How to complete this task:
Your reply should hold only the lines from the records below where "linecap" occurs.
Top of Entries supplied
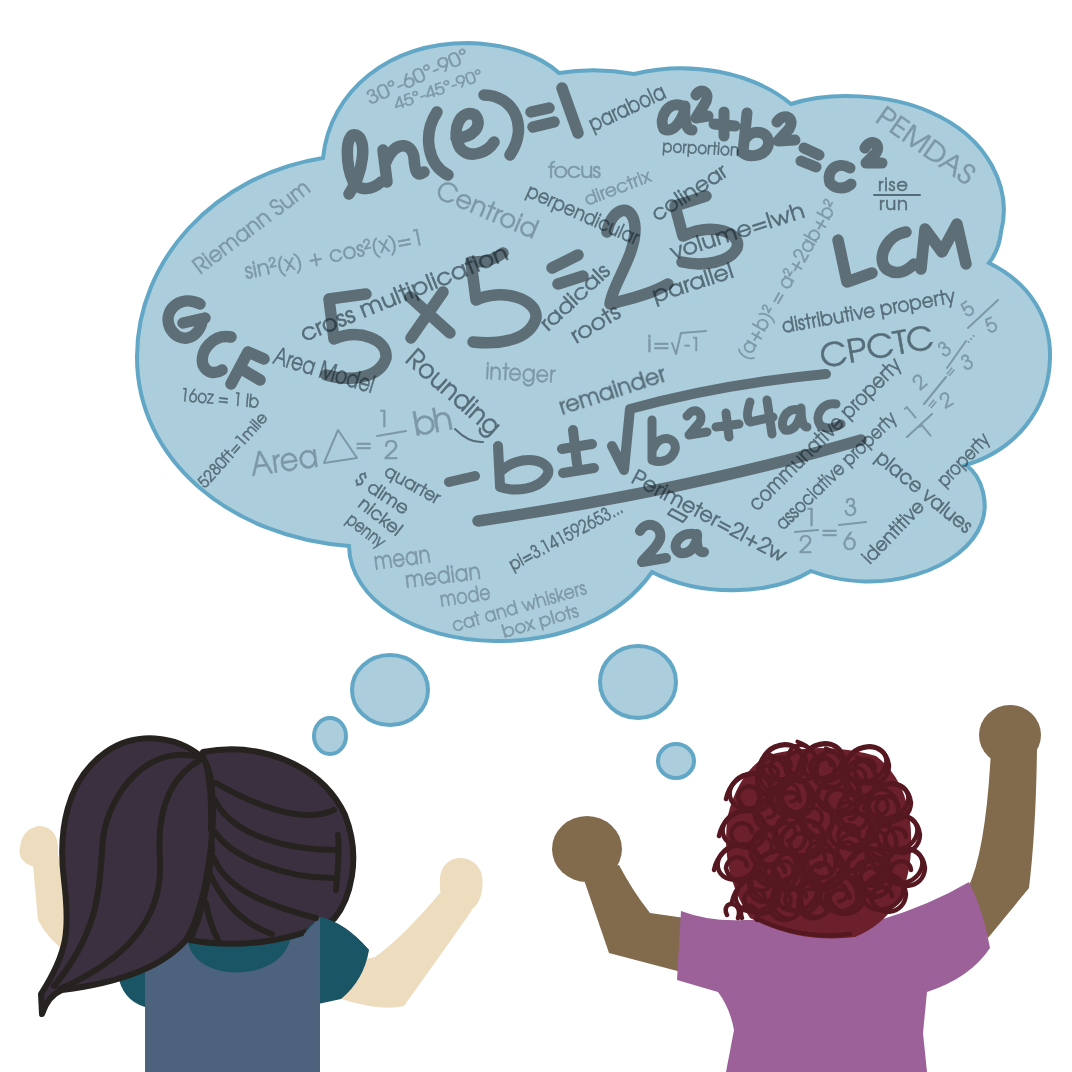
<!DOCTYPE html>
<html lang="en">
<head>
<meta charset="utf-8">
<title>Thinking about math</title>
<style>
:root{--paper:#fff;--cloud:#accddc;--edge:#62a7c6;--bold:#5d6e77;--dark:#0c1a22;--soft:#7c98a6;--skin-light:#eedcbf;--skin-dark:#826b4d;--hair:#3b303f;--ink:#26221f;--teal:#1a5565;--denim:#4d627d;--purple:#9c6199;--curl:#6b202c;--curl-line:#551821}
html,body{margin:0;overflow:hidden;background:var(--paper)}
svg{display:block;width:1072px;height:1072px}
.cloud{fill:var(--cloud);stroke:var(--edge);stroke-width:4}
text{font-family:"TeX Gyre Adventor",sans-serif;stroke-width:.5}
.soft{fill:var(--soft);stroke:var(--soft)}
.dark{fill:var(--dark);stroke:var(--dark);opacity:.54}
.line{fill:none;stroke-width:2;stroke-linecap:round;stroke-linejoin:round}
.bold{fill:none;stroke:var(--bold);stroke-width:11.5;stroke-linecap:round;stroke-linejoin:round}
.strand{fill:none;stroke:var(--ink);stroke-width:6;stroke-linecap:round}
.hair{fill:var(--hair);stroke:var(--ink);stroke-width:6;stroke-linejoin:round}
.curls{fill:none;stroke:var(--curl-line);stroke-width:4.5;stroke-linecap:round}
</style>
</head>
<body>
<svg viewBox="0 0 1072 1072" role="img" aria-label="Two cheering students seen from behind share a thought bubble full of math">
<defs>
<g id="curl"><ellipse rx="21" ry="17" transform="rotate(-25)"/><path d="M-24 8C-18-22 20-26 23 2C22 24-8 26-12 6C-10-8 8-8 9 4"/></g>
</defs>

<g id="thought-bubble" class="cloud">
<path d="M323 158C330 90 390 43 468 43C505 44 538 54 559 73C585 69 612 70 634 74C690 60 752 72 791 104C830 91 890 94 930 112C990 138 1012 190 1001 232Q999 250 989 263C1030 283 1051 318 1050 358C1049 410 1015 450 966 465C984 478 988 505 982 522C965 570 880 598 811 571C770 596 700 597 652 572C620 618 560 642 495 641C415 640 350 600 349 546C230 537 137 460 137 357C137 260 215 175 323 158Z"/>
<ellipse cx="390" cy="690" rx="38" ry="35"/><ellipse cx="330" cy="736" rx="16" ry="18"/>
<ellipse cx="638" cy="682" rx="38" ry="36"/><ellipse cx="676" cy="761" rx="18" ry="17"/>
</g>

<g id="soft-notes" class="soft">
<text transform="translate(370 105)rotate(-24)" font-size="19" textLength="110" lengthAdjust="spacingAndGlyphs">30°-60°-90°</text>
<text transform="translate(396 110)rotate(-19)" font-size="16" textLength="93" lengthAdjust="spacingAndGlyphs">45°-45°-90°</text>
<text transform="translate(200 275)rotate(-37)" font-size="22" textLength="140" lengthAdjust="spacingAndGlyphs">Riemann Sum</text>
<text transform="translate(246 279)rotate(-11)" font-size="22" textLength="182" lengthAdjust="spacingAndGlyphs">sin²(x) + cos²(x)=1</text>
<text transform="translate(434 197)rotate(23)" font-size="26" textLength="108" lengthAdjust="spacingAndGlyphs">Centroid</text>
<text x="548" y="178" font-size="22" textLength="53">focus</text>
<text transform="translate(587 206)rotate(-21)" font-size="18" textLength="70" lengthAdjust="spacingAndGlyphs">directrix</text>
<text transform="translate(874 121)rotate(35)" font-size="27" textLength="113" lengthAdjust="spacingAndGlyphs">PEMDAS</text>
<text transform="translate(748 361)rotate(-60)" font-size="20" textLength="180" lengthAdjust="spacingAndGlyphs">(a+b)² = a²+2ab+b²</text>
<text x="647" y="352" font-size="24" textLength="23">i=</text>
<path class="line" d="M672 343L676 354L681 333L706 331"/>
<text x="684" y="351" font-size="19">-1</text>
<text transform="translate(485 379)rotate(3)" font-size="23" textLength="70" lengthAdjust="spacingAndGlyphs">integer</text>
<text transform="translate(252 476)rotate(-8)" font-size="32" textLength="68" lengthAdjust="spacingAndGlyphs">Area</text>
<path class="line" d="M324 463L357 458L338 430ZM377 436L406 431"/>
<text x="355" y="452" font-size="24">=</text><text x="377" y="427" font-size="23">1</text><text x="384" y="459" font-size="26">2</text>
<text transform="translate(415 436)rotate(-10)" font-size="33" textLength="40">bh</text>
<text transform="translate(375 570)rotate(-8)" font-size="24" textLength="57" lengthAdjust="spacingAndGlyphs">mean</text>
<text transform="translate(406 588)rotate(-7)" font-size="23" textLength="76" lengthAdjust="spacingAndGlyphs">median</text>
<text transform="translate(441 607)rotate(-9)" font-size="21" textLength="51" lengthAdjust="spacingAndGlyphs">mode</text>
<text transform="translate(454 632)rotate(-16)" font-size="19" textLength="139" lengthAdjust="spacingAndGlyphs">cat and whiskers</text>
<text transform="translate(504 638)rotate(-16)" font-size="18" textLength="79" lengthAdjust="spacingAndGlyphs">box plots</text>
<g id="equal-fractions" font-size="24">
<text x="804" y="526">1</text><text x="799" y="553">2</text><text x="821" y="539">=</text><text x="844" y="516">3</text><text x="843" y="550">6</text>
<path class="line" d="M795 532L818 530M839 525L866 522M907 437L932 414M924 404L946 377M947 368L966 341M968 328L998 300"/>
<g font-size="20"><text transform="translate(911 422)rotate(-40)">1</text><text transform="translate(926 440)rotate(-40)">1</text>
<text transform="translate(920 391)rotate(-40)">2</text><text transform="translate(945 409)rotate(-30)">2</text>
<text transform="translate(944 358)rotate(-35)">3</text><text transform="translate(965 371)rotate(-25)">3</text>
<text transform="translate(967 318)rotate(-35)">5</text><text transform="translate(989 334)rotate(-25)">5</text>
<g font-size="14"><text transform="translate(932 410)rotate(-50)">=</text><text transform="translate(950 378)rotate(-50)">=</text><text transform="translate(968 344)rotate(-50)">...</text></g></g>
</g>
</g>

<g id="hand-lettered-formulas" class="bold">
<path aria-label="ln(e)=1" d="M349 194C363 174 368 139 356 135C344 132 346 166 353 181C359 192 372 190 381 182M383 150L387 182M386 162C395 140 412 142 414 158C415 172 417 177 424 172M437 112C422 135 428 165 448 175M456 138C472 138 484 126 475 115C461 108 450 130 460 148C470 160 488 152 494 142M484 95C512 95 530 125 510 155M531 112L549 108M533 127L554 122M562 88L578 133"/>
<path stroke-width="11" aria-label="a²+b²=c²" d="M683 106C668 100 658 118 664 129C674 134 684 118 685 106C684 120 686 130 692 130M696 95C702 86 712 94 704 105L696 118L708 116M724 112V136M714 124L735 126M747 113L743 152M744 141C752 126 772 132 768 146C764 157 748 158 742 152M777 122C784 112 796 118 789 129L778 141L795 140M804 148L819 155M801 161L816 167M850 168C836 160 826 172 830 183C836 190 846 189 851 184M865 148C870 138 882 143 876 153L866 163L882 163"/>
<path aria-label="5×5=25" d="M366 294L329 299L334 339C360 328 388 340 386 358C380 378 350 382 326 375M410 297L450 333M443 292L411 338M503 253Q490 263 471 262L476 300C500 288 538 298 536 318C530 340 500 345 473 342M552 268L578 255M558 284L583 276M607 232C612 206 634 202 635 228C636 255 612 285 610 304C625 300 650 295 668 284M706 196L675 206L683 236C712 222 742 232 737 248C730 262 704 267 682 262"/>
<path aria-label="LCM" d="M838 240L847 282L872 273M906 232C885 235 875 262 888 270C898 276 908 270 914 264M921 269L925 229L942 252L957 224L966 264"/>
<path aria-label="GCF" d="M200 304C181 294 162 310 170 328C180 345 198 339 202 322M183 323L205 318M231 337C214 334 199 350 203 365C207 374 216 374 222 370M248 352L231 384M248 352L264 359M240 368L260 380"/>
<path stroke-width="10" aria-label="−b ± √(b²+4ac) over 2a" d="M449 482L475 476M498 446L500 486M500 472C520 452 552 460 548 474C540 490 515 492 500 487M573 430L577 464M562 449L592 444M563 473L594 468M612 446L624 470L630 409Q720 384 826 374M640 531C647 519 663 526 660 539C656 550 644 557 642 562L666 558M694 534C678 532 670 548 680 553C692 555 698 542 697 534C696 544 698 554 704 552"/>
<path stroke-width="9" d="M652 420V460M653 449C660 432 678 438 675 450C671 462 659 463 652 460M687 416C694 406 704 412 700 422L689 435L707 432M726 413L729 437M716 427L739 424M750 402Q745 418 750 422L773 417M767 400L772 434M799 410C786 406 778 424 785 430C796 432 801 418 801 408C801 420 803 427 807 427M836 404C822 402 814 416 820 425C826 430 835 428 841 424"/>
<path d="M478 521Q690 490 861 440"/>
</g>

<g id="dark-notes" class="dark">
<text transform="translate(593 132)rotate(-25)" font-size="22" textLength="82" lengthAdjust="spacingAndGlyphs">parabola</text>
<text transform="translate(662 152)rotate(3)" font-size="17" textLength="77" lengthAdjust="spacingAndGlyphs">porportion</text>
<text x="878" y="191" font-size="18" textLength="30">rise</text>
<text x="879" y="210" font-size="18" textLength="29">run</text>
<path class="line" d="M874 195H920"/>
<text transform="translate(525 196)rotate(24)" font-size="20" textLength="121" lengthAdjust="spacingAndGlyphs">perpendicular</text>
<text transform="translate(657 222)rotate(-33)" font-size="21" textLength="86" lengthAdjust="spacingAndGlyphs">colinear</text>
<text transform="translate(673 260)rotate(-18)" font-size="22" textLength="140" lengthAdjust="spacingAndGlyphs">volume=lwh</text>
<text transform="translate(304 342)rotate(-22)" font-size="23" textLength="222" lengthAdjust="spacingAndGlyphs">cross multiplication</text>
<text transform="translate(548 332)rotate(-43)" font-size="21" textLength="87" lengthAdjust="spacingAndGlyphs">radicals</text>
<text transform="translate(576 344)rotate(-31)" font-size="22" textLength="54" lengthAdjust="spacingAndGlyphs">roots</text>
<text transform="translate(655 303)rotate(-18)" font-size="22" textLength="84" lengthAdjust="spacingAndGlyphs">parallel</text>
<text transform="translate(783 333)rotate(-10)" font-size="20" textLength="176" lengthAdjust="spacingAndGlyphs">distributive property</text>
<text transform="translate(822 368)rotate(-10)" font-size="32" textLength="115" lengthAdjust="spacingAndGlyphs">CPCTC</text>
<text transform="translate(272 363)rotate(17)" font-size="24" textLength="104" lengthAdjust="spacingAndGlyphs">Area Model</text>
<text transform="translate(180 401)rotate(5)" font-size="18" textLength="79" lengthAdjust="spacingAndGlyphs">16oz = 1 lb</text>
<text transform="translate(205 489)rotate(-48)" font-size="16" textLength="95" lengthAdjust="spacingAndGlyphs">5280ft=1mile</text>
<text transform="translate(404 361)rotate(41)" font-size="26" textLength="116" lengthAdjust="spacingAndGlyphs">Rounding</text>
<path class="line" d="M483 442C473 443 463 437 455 429"/>
<text transform="translate(562 415)rotate(-18)" font-size="23" textLength="111" lengthAdjust="spacingAndGlyphs">remainder</text>
<g id="coins" font-size="18"><text transform="translate(383 475)rotate(29)" textLength="61" lengthAdjust="spacingAndGlyphs">quarter</text>
<text transform="translate(353 482)rotate(33)" textLength="61" lengthAdjust="spacingAndGlyphs">$ dime</text>
<text transform="translate(357 506)rotate(38)" textLength="50" lengthAdjust="spacingAndGlyphs">nickel</text>
<text transform="translate(345 522)rotate(38)" textLength="44" lengthAdjust="spacingAndGlyphs">penny</text></g>
<text transform="translate(513 571)rotate(-28)" font-size="18" textLength="126" lengthAdjust="spacingAndGlyphs">pi=3.141592653...</text>
<text transform="translate(630 482)rotate(28)" font-size="21" textLength="172" lengthAdjust="spacingAndGlyphs">Perimeter=2l+2w</text>
<path class="line" d="M672 509L687 517L683 522L668 514Z"/>
<text transform="translate(757 512)rotate(-45)" font-size="21" textLength="206" lengthAdjust="spacingAndGlyphs">communative property</text>
<text transform="translate(783 531)rotate(-44)" font-size="19" textLength="160" lengthAdjust="spacingAndGlyphs">associative property</text>
<text transform="translate(874 460)rotate(39)" font-size="20" textLength="118" lengthAdjust="spacingAndGlyphs">place values</text>
<text transform="translate(870 565)rotate(-46)" font-size="19" textLength="80" lengthAdjust="spacingAndGlyphs">identitive</text>
<text transform="translate(945 488)rotate(-46)" font-size="19" textLength="66" lengthAdjust="spacingAndGlyphs">property</text>
</g>

<g id="student-ponytail">
<g fill="var(--skin-light)"><path d="M32 855L38 920Q48 940 70 955V890L57 852Z"/><path d="M38 826C52 826 59 836 58 852C56 866 46 871 34 867C22 863 18 856 20 847C22 833 28 829 38 826Z"/>
<path d="M340 965L375 957Q402 938 440 893L472 910Q440 956 404 1006Q380 1012 335 997Z"/><path d="M440 880C440 866 450 857 462 858C478 860 485 873 482 890C480 906 470 914 458 913C445 912 439 900 440 880Z"/></g>
<path fill="var(--teal)" d="M119 980L150 965V1008Q126 1004 119 980ZM186 938Q250 955 318 917Q344 922 369 950Q364 980 341 999L318 1004L186 985Z"/>
<path fill="var(--denim)" d="M145 1072V972L188 942C196 984 280 982 290 940L306 935L320 916V1072Z"/>
<path fill="var(--teal)" d="M188 942C196 982 276 980 290 940L306 935L300 915L190 930Z"/>
<path class="hair" d="M203 752C262 741 322 766 345 815C362 858 350 900 334 919C300 939 244 950 190 940Q205 910 212 850Z"/>
<path fill="var(--teal)" d="M306 930L320 917Q345 922 369 950L340 970L320 960Z"/>
<path fill="var(--denim)" d="M304 934L320 917V965H300Z"/>
<path class="strand" d="M216 783C245 800 300 826 334 810M215 800C230 832 280 850 338 850M338 835C340 855 337 875 336 890M215 832C232 858 285 878 333 878M214 858C226 890 270 906 316 918M209 872C224 905 245 925 272 934M206 903Q210 925 218 940"/>
<path class="hair" d="M203 758C175 734 135 732 106 752C66 780 58 832 64 880C70 930 68 952 41 994L42 1014C46 1002 52 994 62 990C110 984 160 970 186 940C206 908 216 830 212 790Q211 770 203 758Z"/>
<path class="strand" d="M203 758C150 742 110 790 103 838C99 890 100 930 54 986M200 760C165 780 157 820 160 860C163 920 125 960 60 989M206 764Q212 786 211 830"/>
</g>

<g id="student-curls">
<g fill="var(--skin-dark)"><ellipse cx="587" cy="849" rx="35" ry="33"/><path d="M582 874L619 865Q632 890 650 913L685 918V973L609 953Z"/>
<ellipse cx="1010" cy="735" rx="31" ry="30"/><path d="M991 750L1037 748Q1036 830 1029 888L988 938L968 888Q986 850 991 750Z"/></g>
<path fill="var(--purple)" d="M681 911Q710 922 745 920H880Q930 905 969 882Q984 912 990 948Q970 978 927 992L923 1033L927 1072H726L734 1030Q730 1008 718 992L677 980Z"/>
<path fill="var(--curl)" d="M766 756Q820 740 876 756Q914 785 911 850Q908 915 855 937Q800 944 750 918Q719 870 728 815Q738 774 766 756Z"/>
<g class="curls">
<g id="curl-cluster"><use href="#curl" x="782" y="762"/><use href="#curl" x="822" y="761"/><use href="#curl" x="866" y="764"/><use href="#curl" x="750" y="791"/><use href="#curl" x="791" y="797"/><use href="#curl" x="838" y="794"/><use href="#curl" x="888" y="801"/><use href="#curl" x="743" y="828"/><use href="#curl" x="802" y="838"/><use href="#curl" x="850" y="830"/><use href="#curl" x="897" y="833"/><use href="#curl" x="738" y="862"/><use href="#curl" x="776" y="868"/><use href="#curl" x="822" y="868"/><use href="#curl" x="867" y="866"/><use href="#curl" x="902" y="866"/><use href="#curl" x="756" y="894"/><use href="#curl" x="797" y="893"/><use href="#curl" x="841" y="894"/><use href="#curl" x="883" y="892"/></g>
<use href="#curl-cluster" transform="translate(820 834)rotate(95)scale(.85)translate(-820 -834)"/>
<path d="M727 915C720 900 744 900 738 918M742 918C736 902 760 900 757 920M756 918Q800 940 850 934"/>
</g>
</g>
</svg>
</body>
</html>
Bottom of Entries supplied
Answer to this task:
.line{fill:none;stroke-width:2;stroke-linecap:round;stroke-linejoin:round}
.bold{fill:none;stroke:var(--bold);stroke-width:11.5;stroke-linecap:round;stroke-linejoin:round}
.strand{fill:none;stroke:var(--ink);stroke-width:6;stroke-linecap:round}
.curls{fill:none;stroke:var(--curl-line);stroke-width:4.5;stroke-linecap:round}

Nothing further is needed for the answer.